Stress and trauma result in emotional, behavioral, and physical symptoms and reactions that are often mistaken for other mental health disorders. However, emotions, behavior, physical symptoms, and responses are often clues of acute or chronic stress. When we observe these symptoms and reactions and are not curious about their origin, we can easily mistake them for other mental health disorders. This is why many children are labeled or misdiagnosed with a mental health disorder when stress or adverse life events are to blame. 

Examples of emotional symptoms include worry, mood swings, crying, clinginess, anger, overreactions to minor things, isolation from friends, sadness, and feeling hopeless. These symptoms and reactions, at first glance, look very similar to those of depression. 

Behavior-related examples observed in stressed and traumatized include withdrawing from friends, changes from regular eating patterns, overusing substances such as drugs or alcohol, finding it hard to make decisions, inattention, lack of focus and concentration, trouble remembering things, fighting, arguing and defiance, difficulty sitting still or calming down. Many of these behaviors fit the criteria for ADHD.

Lastly, physical symptoms include headaches, stomachaches, nightmares, nervousness, feelings of panic, dizziness, fatigue, chest pain, and trouble falling asleep or staying asleep.
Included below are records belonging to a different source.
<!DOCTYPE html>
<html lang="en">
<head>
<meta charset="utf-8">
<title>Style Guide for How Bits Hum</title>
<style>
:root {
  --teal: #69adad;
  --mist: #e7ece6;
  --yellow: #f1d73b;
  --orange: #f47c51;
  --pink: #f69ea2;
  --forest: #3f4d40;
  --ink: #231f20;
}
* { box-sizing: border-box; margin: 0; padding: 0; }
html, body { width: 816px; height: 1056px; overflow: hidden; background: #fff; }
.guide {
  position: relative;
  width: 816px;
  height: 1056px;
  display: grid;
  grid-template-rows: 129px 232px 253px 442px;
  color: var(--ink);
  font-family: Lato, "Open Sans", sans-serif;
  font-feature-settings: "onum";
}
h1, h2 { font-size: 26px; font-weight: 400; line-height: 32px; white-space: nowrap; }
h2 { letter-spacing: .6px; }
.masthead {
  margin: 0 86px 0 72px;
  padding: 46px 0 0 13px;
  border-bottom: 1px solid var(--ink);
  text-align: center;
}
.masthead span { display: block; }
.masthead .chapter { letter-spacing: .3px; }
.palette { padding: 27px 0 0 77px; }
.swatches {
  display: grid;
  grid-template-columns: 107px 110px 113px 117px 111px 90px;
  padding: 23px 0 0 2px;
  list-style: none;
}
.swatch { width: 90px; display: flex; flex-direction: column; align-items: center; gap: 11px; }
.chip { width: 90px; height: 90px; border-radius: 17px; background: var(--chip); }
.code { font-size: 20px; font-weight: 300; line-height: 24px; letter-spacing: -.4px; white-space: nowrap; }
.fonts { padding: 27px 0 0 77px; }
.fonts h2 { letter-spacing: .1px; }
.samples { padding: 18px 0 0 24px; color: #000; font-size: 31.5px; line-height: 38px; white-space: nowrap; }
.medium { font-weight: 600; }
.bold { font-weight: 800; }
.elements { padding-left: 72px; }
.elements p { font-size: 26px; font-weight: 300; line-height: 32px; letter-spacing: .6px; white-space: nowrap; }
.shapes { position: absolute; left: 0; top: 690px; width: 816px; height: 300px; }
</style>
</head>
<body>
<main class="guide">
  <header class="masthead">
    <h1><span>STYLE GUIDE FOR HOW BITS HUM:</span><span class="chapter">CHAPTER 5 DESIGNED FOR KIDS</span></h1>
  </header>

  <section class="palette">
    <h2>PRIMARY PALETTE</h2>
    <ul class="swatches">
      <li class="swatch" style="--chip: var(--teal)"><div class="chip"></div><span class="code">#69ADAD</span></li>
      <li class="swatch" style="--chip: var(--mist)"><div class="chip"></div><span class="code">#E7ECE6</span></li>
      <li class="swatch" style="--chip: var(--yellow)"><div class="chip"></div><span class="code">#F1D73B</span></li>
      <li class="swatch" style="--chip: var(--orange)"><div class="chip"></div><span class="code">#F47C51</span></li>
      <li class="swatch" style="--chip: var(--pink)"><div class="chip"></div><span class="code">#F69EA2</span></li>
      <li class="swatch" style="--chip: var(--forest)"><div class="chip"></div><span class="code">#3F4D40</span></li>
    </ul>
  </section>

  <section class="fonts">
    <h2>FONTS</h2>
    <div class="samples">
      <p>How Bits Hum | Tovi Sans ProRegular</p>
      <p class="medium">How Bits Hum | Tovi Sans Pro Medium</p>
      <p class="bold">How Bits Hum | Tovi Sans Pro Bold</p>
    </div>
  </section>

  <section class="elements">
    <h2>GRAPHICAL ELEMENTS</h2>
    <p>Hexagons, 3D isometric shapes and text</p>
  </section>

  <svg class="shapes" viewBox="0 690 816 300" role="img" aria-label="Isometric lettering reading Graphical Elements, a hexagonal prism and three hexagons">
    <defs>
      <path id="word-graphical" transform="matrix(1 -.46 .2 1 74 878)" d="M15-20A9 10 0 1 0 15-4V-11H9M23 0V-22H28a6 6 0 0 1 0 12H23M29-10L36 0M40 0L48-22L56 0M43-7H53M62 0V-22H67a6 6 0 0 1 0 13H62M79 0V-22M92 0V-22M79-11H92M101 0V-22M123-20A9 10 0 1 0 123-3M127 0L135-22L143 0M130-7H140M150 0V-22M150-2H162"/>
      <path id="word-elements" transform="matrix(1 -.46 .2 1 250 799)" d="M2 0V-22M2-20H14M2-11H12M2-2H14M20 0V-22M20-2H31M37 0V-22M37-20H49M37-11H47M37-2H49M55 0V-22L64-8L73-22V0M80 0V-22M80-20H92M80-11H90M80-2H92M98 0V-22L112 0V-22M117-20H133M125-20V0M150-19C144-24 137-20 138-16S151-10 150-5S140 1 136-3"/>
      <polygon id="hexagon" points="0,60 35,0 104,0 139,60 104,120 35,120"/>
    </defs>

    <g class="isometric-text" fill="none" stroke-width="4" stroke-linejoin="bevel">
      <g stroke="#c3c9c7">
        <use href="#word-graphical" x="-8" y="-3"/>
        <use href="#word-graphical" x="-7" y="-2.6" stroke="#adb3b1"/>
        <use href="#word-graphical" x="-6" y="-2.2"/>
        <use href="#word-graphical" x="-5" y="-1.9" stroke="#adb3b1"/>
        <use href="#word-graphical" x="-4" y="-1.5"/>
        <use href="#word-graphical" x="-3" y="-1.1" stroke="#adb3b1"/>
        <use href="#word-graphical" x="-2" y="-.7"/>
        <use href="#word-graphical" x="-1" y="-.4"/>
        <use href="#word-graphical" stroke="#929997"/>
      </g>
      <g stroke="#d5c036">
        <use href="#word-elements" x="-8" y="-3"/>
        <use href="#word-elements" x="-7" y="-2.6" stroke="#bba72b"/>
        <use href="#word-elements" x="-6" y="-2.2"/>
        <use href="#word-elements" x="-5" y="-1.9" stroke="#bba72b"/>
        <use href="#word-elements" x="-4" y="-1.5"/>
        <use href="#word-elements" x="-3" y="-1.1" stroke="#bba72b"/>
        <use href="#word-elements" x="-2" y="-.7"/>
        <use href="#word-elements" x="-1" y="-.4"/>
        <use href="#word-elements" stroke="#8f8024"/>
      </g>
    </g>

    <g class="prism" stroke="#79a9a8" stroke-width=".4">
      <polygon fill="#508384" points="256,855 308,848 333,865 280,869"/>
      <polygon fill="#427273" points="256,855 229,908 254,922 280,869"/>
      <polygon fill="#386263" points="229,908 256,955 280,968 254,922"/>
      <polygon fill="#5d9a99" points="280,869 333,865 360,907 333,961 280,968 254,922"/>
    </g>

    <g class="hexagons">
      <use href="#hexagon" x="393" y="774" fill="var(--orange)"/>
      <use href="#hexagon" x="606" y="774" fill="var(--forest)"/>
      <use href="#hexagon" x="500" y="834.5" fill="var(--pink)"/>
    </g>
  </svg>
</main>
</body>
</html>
These are certainly like those present in anxiety disorders. 

All these symptoms and reactions are expected in the first hours, days, and a couple weeks following exposure to stress and trauma. The number of overlapping symptoms and reactions between stress, trauma, and mental health disorders requires us to be careful not to make assumptions.

This is why it is so important to understand stress and how it impacts children. Then, curiosity can help you explore what the child needs most. When curious about observed symptoms and reactions, you might think, “I wonder if something is happening with this child? What is driving the symptoms, reactions – the emotions and behaviors I see – or even the physical complaints this child tells me about?” 

Jack is hypervigilant because he lives in a violent apartment complex where fights break out regularly. 

Susie’s grandmother recently died, and her grandmother was her primary caretaker. Mary is experiencing symptoms of depression because she is grieving the loss of her grandmother. 

Mary witnessed a car accident on her way to school last year, and she is constantly worried someone she loves is going to end up in a car accident.